But through the preaching of God’s Word, by God’s grace, I came to realise who I really am — a sinner before a holy God who is for Himself, and not just someone who has done bad things and is trying to do good before a butler God who is helping me to be better.

By grace, I came to see myself as a sinner who has gone against the King in defining for myself what is good and bad for my life and living life my way and for myself. And by grace, I came to see that what I rightly deserve before the Holy God is judgment. And by His grace, I came to understand penal substitutionary atonement as seen in Isaiah when David preached a Wait…What talk based on Isaiah.

Pastor-in-Training Jerome’s Wait…What? talk on Jeremiah also helped me see clearly that apart from a legal declaration from God, the Gospel involves transformation of God’s people from dead to life through the giving of a new heart and new spirit in Christ. God’s grace is amazing, and I am eternally grateful to God and CERC for proclaiming these truths and liberating me from deadness in sin to a life to God. For a taste of what I tried to convey earlier, I encourage you to check out this 1-minute clip by Pastor Robin.

Apart from the preaching on the pulpit, just this last Sunday, my TGG leaders were lovingly reminding and warning us to root ourselves in the Word and know who God is, lest we be led astray by the world and temptations, especially once we enter the workforce.

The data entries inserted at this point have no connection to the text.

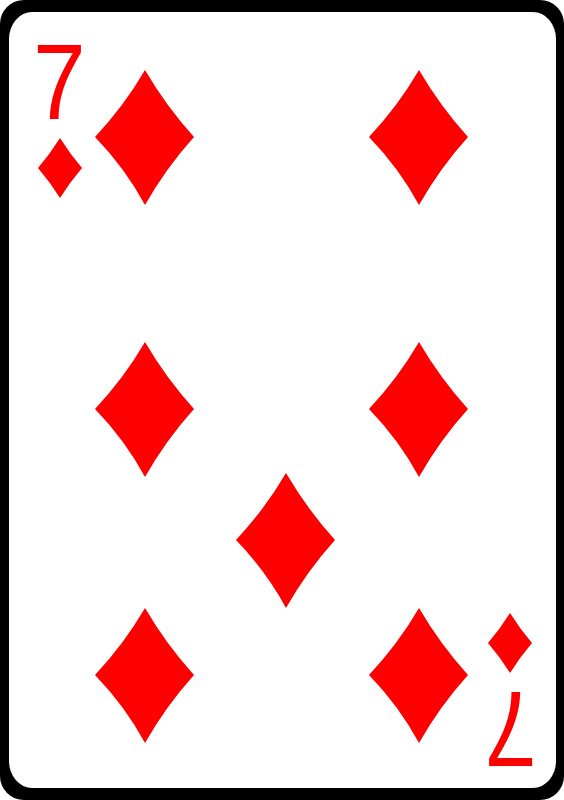
<!DOCTYPE html>
<html lang="en">
<head>
<meta charset="utf-8">
<title>Seven of Diamonds</title>
<style>
:root { --suit: #ff0000; --edge: #000000; --face: #ffffff; }
* { box-sizing: border-box; margin: 0; }
body { width: 564px; height: 800px; overflow: hidden; background: var(--face); }
svg { display: block; fill: var(--suit); }
.symbols { position: absolute; width: 0; height: 0; }
.card { position: relative; width: 564px; height: 800px; padding: 12px 8px 12px 9px; background: var(--edge); border-radius: 24px; }
.face { height: 100%; background: var(--face); border-radius: 23px / 27px; }
.index { position: absolute; width: 44px; height: 152px; display: flex; flex-direction: column; justify-content: space-between; color: var(--suit); }
.index-top { left: 38px; top: 46px; }
.index-bottom { left: 488px; top: 613px; transform: rotate(180deg); }
.rank { width: 60px; height: 74px; margin: -1px 0 0 -5px; font: 107.6px/74px "Liberation Sans", Arial, sans-serif; transform: scaleX(.88); transform-origin: left; }
.index svg { width: 44px; height: 60px; }
.pips { position: absolute; left: 95px; top: 70px; display: grid; grid-template-columns: 99px 99px; grid-template-rows: 272px 266px 135px; column-gap: 175px; }
.pip { width: 99px; height: 135px; }
.pip-centre { position: absolute; left: 236px; top: 473px; }
</style>
</head>
<body>
<svg class="symbols" aria-hidden="true">
  <defs>
    <symbol id="diamond" viewBox="0 0 99 135" preserveAspectRatio="none">
      <path d="M50 0Q71 36 99 67Q71 98 50 135Q30 98 0 67Q29 36 50 0Z"/>
    </symbol>
    <symbol id="diamond-small" viewBox="0 0 44 60">
      <path d="M22 0Q32 16 44 30Q32 44 22 60Q12 44 0 30Q12 16 22 0Z"/>
    </symbol>
  </defs>
</svg>
<main class="card">
  <div class="face"></div>
  <div class="index index-top">
    <span class="rank">7</span>
    <svg aria-hidden="true"><use href="#diamond-small"/></svg>
  </div>
  <div class="pips" role="img" aria-label="Diamonds">
    <svg class="pip"><use href="#diamond"/></svg>
    <svg class="pip"><use href="#diamond"/></svg>
    <svg class="pip"><use href="#diamond"/></svg>
    <svg class="pip"><use href="#diamond"/></svg>
    <svg class="pip"><use href="#diamond"/></svg>
    <svg class="pip"><use href="#diamond"/></svg>
  </div>
  <svg class="pip pip-centre" role="img" aria-label="Diamond"><use href="#diamond"/></svg>
  <div class="index index-bottom">
    <span class="rank">7</span>
    <svg aria-hidden="true"><use href="#diamond-small"/></svg>
  </div>
</main>
</body>
</html>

Both Pastor-in-Training Daniel and Winnie, our TGG leaders patiently taught us to see that God is the main character of the Bible, not us. Their words have been a rebuke to our attitude towards God and His Word.

While I want the world to centre around me, God speaks his truth to me and makes it clear that the world centres around Him and His Son, not me.

CERC’s social media too constantly speaks the truth in love that we need every day to remind ourselves of the reality of the Gospel.

If you don’t speak the truth in love, you need to do a heart checkup

For those of us who are not that great at speaking the truth in love, tend to speak the truth without love or tend to try to love without speaking the truth, etc., let me give you some words of encouragement. First, check your heart. You’ve got to ask yourself why this is the case for you. Most of the time, the way we treat others is a reflection of how we treat ourselves. If you struggle to do so, it might be because you don’t do it to yourself too. This is one of the key lessons I learnt from Pastor Daniel.

I’ll always be thankful to friends who have spoken the truth in love to me. I still remember fondly John Miller, another old TGG friend of mine who brought me out to a café at night in spite of his busy schedule to talk about my sins and struggles. He knew how deceitful I am because he rightly understood total depravity and so, he often challenged the words I said and patiently helped me see what was really in my heart, hoping that I would be humbled before God and rightly repent from it — even though we probably have had the same conversation more than 3 times!

So of course, be truthful to your fellow Christians and leaders with what exactly you are struggling with. And may the truths from Scripture encourage you and remind you to be faithful to God in speaking the truth in love to one another and not compromise. I pray that you will be God-centred and constantly remind yourself that these people do not belong to you but to Christ and you too are under Jesus’ lordship.

In light of all this, our hope and perseverance lies in God and His steadfast love. As we remember how God has been faithful in the past as seen in the Reformation, it gives us hope and perseverance in the present to be faithful to Him. God is for His truths and His Gospel, which is why we can continue hoping and persevering today and forevermore.
This article is part of a 2 part series on speaking the truth in love. May Ling also shared her testimonial as someone who struggles to speak the truth in love.

“The truth of the gospel is true love, and speaking the truth in love is really about speaking God’s truths to each other so that we mature as the people of God…”